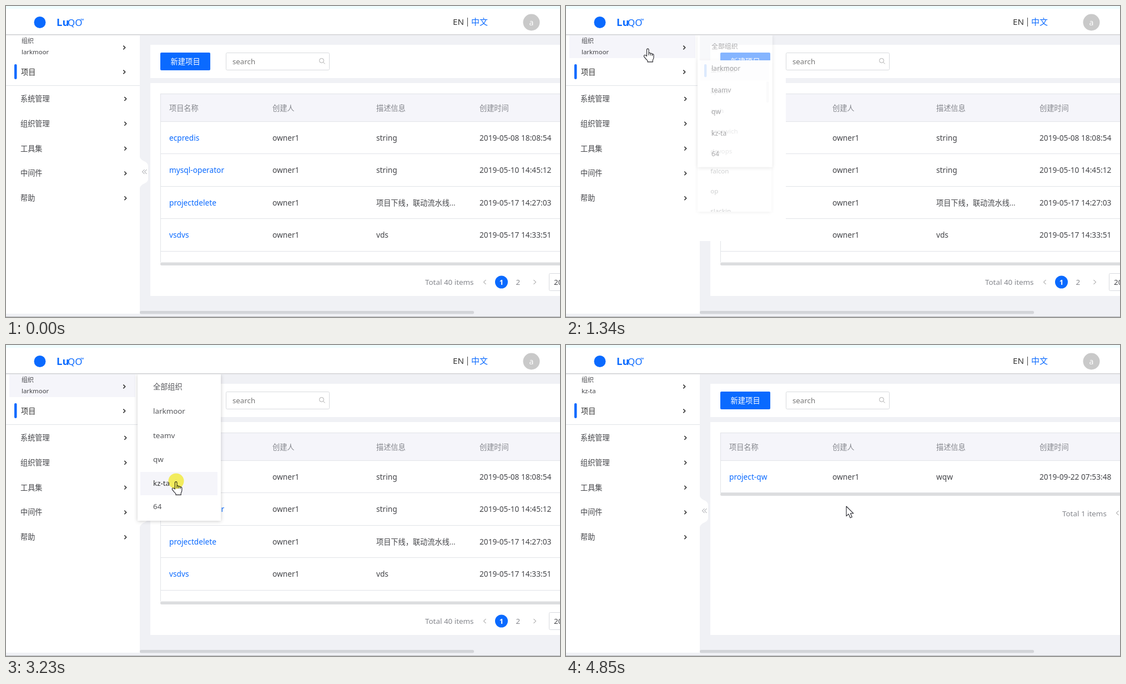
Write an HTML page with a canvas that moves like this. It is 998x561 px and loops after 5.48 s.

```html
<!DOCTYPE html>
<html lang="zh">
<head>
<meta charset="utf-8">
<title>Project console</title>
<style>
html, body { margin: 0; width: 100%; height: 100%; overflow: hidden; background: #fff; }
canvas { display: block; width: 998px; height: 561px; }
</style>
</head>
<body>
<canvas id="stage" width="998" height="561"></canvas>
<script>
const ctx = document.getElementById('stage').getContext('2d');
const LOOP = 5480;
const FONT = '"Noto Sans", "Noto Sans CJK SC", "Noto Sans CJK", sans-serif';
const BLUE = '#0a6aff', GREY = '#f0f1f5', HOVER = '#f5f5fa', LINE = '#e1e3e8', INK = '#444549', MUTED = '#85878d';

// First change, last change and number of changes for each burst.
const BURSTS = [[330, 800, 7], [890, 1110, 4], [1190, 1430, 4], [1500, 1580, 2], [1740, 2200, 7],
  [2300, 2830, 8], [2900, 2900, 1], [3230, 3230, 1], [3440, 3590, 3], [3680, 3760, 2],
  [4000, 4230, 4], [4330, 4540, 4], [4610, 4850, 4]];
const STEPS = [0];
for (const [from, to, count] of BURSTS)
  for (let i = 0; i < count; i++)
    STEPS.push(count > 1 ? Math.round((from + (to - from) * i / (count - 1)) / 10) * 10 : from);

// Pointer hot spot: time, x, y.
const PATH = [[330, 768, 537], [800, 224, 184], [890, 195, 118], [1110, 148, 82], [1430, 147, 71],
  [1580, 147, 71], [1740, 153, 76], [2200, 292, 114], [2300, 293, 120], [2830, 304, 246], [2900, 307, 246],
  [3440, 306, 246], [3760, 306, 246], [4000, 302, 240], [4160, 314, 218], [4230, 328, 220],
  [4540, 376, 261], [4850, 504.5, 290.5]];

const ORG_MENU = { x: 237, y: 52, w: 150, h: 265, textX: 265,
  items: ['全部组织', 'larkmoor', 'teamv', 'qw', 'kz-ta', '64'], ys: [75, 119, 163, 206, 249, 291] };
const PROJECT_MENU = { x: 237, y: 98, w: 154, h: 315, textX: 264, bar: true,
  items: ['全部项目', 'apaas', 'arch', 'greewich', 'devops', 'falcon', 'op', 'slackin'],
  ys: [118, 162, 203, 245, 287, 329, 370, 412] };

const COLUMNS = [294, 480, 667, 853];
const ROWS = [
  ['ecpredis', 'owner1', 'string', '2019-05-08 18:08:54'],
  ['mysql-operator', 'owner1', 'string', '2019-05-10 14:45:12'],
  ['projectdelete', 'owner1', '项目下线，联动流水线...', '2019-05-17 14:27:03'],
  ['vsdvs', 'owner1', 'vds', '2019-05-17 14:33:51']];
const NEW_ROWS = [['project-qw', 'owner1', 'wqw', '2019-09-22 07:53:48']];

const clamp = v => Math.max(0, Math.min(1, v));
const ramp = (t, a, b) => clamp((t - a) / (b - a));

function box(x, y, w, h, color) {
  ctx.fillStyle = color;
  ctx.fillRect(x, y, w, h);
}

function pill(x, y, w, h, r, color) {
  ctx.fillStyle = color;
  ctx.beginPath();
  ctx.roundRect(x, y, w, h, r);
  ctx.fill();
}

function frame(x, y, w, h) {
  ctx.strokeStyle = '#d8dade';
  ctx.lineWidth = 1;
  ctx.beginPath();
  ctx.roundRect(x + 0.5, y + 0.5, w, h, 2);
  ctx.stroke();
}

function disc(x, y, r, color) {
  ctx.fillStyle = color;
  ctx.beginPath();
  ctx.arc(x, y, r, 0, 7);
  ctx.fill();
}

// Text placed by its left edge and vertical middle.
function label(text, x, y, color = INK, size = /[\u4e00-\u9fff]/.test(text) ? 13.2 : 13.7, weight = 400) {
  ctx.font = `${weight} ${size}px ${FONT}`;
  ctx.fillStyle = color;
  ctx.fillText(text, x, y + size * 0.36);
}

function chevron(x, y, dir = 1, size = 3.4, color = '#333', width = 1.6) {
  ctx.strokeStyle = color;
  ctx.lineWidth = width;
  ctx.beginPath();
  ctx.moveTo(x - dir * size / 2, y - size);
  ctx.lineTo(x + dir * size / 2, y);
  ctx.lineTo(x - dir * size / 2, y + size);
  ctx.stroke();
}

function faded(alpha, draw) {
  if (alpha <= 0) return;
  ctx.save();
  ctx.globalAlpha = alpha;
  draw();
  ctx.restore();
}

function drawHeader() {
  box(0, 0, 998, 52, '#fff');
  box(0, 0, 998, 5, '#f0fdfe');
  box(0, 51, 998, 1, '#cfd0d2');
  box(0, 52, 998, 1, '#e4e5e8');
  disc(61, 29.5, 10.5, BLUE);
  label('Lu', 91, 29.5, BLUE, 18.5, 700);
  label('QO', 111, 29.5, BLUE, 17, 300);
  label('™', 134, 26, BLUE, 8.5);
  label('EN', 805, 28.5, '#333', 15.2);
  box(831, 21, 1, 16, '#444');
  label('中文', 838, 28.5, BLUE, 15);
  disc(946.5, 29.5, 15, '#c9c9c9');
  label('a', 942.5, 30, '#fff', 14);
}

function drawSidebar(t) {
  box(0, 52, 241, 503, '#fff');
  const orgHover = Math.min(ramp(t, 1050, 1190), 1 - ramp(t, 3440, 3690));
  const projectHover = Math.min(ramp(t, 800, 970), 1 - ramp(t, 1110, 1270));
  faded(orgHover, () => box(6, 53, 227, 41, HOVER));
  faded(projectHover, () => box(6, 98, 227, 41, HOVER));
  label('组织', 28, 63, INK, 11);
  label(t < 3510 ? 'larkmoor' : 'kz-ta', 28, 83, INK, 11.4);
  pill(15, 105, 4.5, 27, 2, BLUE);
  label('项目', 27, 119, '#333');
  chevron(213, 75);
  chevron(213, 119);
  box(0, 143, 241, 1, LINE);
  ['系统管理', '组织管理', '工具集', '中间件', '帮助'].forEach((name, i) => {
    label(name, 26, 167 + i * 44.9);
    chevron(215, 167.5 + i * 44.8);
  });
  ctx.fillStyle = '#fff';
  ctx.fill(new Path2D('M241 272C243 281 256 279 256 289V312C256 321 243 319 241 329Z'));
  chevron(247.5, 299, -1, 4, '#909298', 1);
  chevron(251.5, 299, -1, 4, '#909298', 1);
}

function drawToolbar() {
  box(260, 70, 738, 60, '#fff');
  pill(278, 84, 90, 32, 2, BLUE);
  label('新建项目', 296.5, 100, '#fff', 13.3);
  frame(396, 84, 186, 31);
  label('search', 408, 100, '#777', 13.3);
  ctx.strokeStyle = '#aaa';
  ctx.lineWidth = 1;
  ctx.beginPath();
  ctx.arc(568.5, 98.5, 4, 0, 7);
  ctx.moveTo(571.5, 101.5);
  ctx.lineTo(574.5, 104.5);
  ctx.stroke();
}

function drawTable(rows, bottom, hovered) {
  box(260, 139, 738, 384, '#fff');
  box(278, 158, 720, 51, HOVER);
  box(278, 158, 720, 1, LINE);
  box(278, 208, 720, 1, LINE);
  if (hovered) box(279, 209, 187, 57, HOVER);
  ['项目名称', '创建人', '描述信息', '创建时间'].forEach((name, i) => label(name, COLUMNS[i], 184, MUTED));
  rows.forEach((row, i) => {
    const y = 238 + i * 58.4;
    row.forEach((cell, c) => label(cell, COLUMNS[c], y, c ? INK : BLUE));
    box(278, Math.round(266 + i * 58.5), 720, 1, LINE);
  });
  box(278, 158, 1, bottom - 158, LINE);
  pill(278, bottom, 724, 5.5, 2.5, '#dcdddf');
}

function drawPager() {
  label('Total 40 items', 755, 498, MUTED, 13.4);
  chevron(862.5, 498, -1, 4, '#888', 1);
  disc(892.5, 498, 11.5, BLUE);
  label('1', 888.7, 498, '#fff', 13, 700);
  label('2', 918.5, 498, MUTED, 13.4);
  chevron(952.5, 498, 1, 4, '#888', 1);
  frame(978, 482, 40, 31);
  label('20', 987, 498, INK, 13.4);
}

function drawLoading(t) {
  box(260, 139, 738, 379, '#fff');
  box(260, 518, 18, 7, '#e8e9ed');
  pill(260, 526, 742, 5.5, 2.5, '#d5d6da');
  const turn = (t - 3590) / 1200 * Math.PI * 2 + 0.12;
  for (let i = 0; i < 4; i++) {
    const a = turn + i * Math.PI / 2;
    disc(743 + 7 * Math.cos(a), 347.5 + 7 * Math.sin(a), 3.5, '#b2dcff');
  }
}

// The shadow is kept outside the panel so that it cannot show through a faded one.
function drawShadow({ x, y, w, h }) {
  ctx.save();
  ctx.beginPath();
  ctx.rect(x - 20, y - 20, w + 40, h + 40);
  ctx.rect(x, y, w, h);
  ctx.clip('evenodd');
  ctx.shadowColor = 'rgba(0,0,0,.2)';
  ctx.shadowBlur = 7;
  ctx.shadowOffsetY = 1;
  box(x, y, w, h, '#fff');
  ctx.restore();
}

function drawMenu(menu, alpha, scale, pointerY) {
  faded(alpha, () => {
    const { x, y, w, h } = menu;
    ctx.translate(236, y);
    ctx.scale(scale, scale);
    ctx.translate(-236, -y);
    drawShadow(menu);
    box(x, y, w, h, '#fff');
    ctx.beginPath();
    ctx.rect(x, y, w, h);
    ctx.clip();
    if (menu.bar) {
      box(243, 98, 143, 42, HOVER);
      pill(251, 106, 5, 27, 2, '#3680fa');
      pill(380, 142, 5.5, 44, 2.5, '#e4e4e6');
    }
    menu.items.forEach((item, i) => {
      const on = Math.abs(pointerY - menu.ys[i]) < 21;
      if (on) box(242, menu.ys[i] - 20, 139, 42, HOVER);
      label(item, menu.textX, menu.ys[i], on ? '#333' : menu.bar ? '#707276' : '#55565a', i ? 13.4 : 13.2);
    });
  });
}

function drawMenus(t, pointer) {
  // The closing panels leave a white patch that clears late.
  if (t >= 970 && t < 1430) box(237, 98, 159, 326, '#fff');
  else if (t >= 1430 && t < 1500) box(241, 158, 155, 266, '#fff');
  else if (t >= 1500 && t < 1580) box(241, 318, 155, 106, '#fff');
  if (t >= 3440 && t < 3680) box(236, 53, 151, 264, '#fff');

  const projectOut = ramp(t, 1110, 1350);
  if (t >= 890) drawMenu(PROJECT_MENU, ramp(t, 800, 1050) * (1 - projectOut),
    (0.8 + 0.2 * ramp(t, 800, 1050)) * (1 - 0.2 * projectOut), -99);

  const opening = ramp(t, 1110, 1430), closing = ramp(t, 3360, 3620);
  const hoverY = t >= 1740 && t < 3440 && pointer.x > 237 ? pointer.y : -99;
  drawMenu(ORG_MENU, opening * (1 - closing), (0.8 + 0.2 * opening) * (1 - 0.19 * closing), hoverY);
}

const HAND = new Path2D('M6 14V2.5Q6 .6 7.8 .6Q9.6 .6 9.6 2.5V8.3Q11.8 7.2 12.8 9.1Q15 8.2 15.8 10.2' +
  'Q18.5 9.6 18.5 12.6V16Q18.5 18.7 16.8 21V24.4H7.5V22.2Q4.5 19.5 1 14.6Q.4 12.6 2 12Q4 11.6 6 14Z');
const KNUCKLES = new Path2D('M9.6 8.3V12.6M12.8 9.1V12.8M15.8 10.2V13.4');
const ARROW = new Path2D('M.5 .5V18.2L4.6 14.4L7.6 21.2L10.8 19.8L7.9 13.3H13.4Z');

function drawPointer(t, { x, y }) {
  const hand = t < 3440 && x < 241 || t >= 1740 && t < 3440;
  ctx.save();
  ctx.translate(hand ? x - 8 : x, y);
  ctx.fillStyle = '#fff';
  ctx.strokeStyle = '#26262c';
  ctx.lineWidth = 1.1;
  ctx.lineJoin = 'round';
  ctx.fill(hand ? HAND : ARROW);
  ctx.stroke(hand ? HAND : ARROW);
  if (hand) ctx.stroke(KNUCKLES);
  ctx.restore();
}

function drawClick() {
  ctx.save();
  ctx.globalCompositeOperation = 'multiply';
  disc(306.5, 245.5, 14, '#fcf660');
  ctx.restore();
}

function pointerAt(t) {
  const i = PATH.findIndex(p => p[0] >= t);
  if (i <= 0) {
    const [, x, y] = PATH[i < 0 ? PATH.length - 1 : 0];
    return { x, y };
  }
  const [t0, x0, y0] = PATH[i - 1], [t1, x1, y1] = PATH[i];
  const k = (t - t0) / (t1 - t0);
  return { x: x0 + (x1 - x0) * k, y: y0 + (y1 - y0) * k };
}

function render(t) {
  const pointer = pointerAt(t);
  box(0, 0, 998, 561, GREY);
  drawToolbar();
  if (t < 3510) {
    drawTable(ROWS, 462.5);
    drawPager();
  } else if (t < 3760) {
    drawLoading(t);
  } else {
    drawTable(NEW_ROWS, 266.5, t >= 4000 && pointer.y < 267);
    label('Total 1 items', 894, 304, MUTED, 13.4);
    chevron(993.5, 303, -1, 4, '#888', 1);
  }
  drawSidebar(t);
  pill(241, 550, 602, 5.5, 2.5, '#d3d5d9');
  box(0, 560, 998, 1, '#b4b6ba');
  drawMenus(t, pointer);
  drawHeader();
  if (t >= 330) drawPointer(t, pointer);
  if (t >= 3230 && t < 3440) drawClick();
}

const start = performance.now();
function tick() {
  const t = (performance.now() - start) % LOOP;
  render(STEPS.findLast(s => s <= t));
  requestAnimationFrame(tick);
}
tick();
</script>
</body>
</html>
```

■ ■ ■

_Assignment_. List each line of the records that holds the string "faded".

_Result below_.
function faded(alpha, draw) {
  faded(orgHover, () => box(6, 53, 227, 41, HOVER));
  faded(projectHover, () => box(6, 98, 227, 41, HOVER));
// The shadow is kept outside the panel so that it cannot show through a faded one.
  faded(alpha, () => {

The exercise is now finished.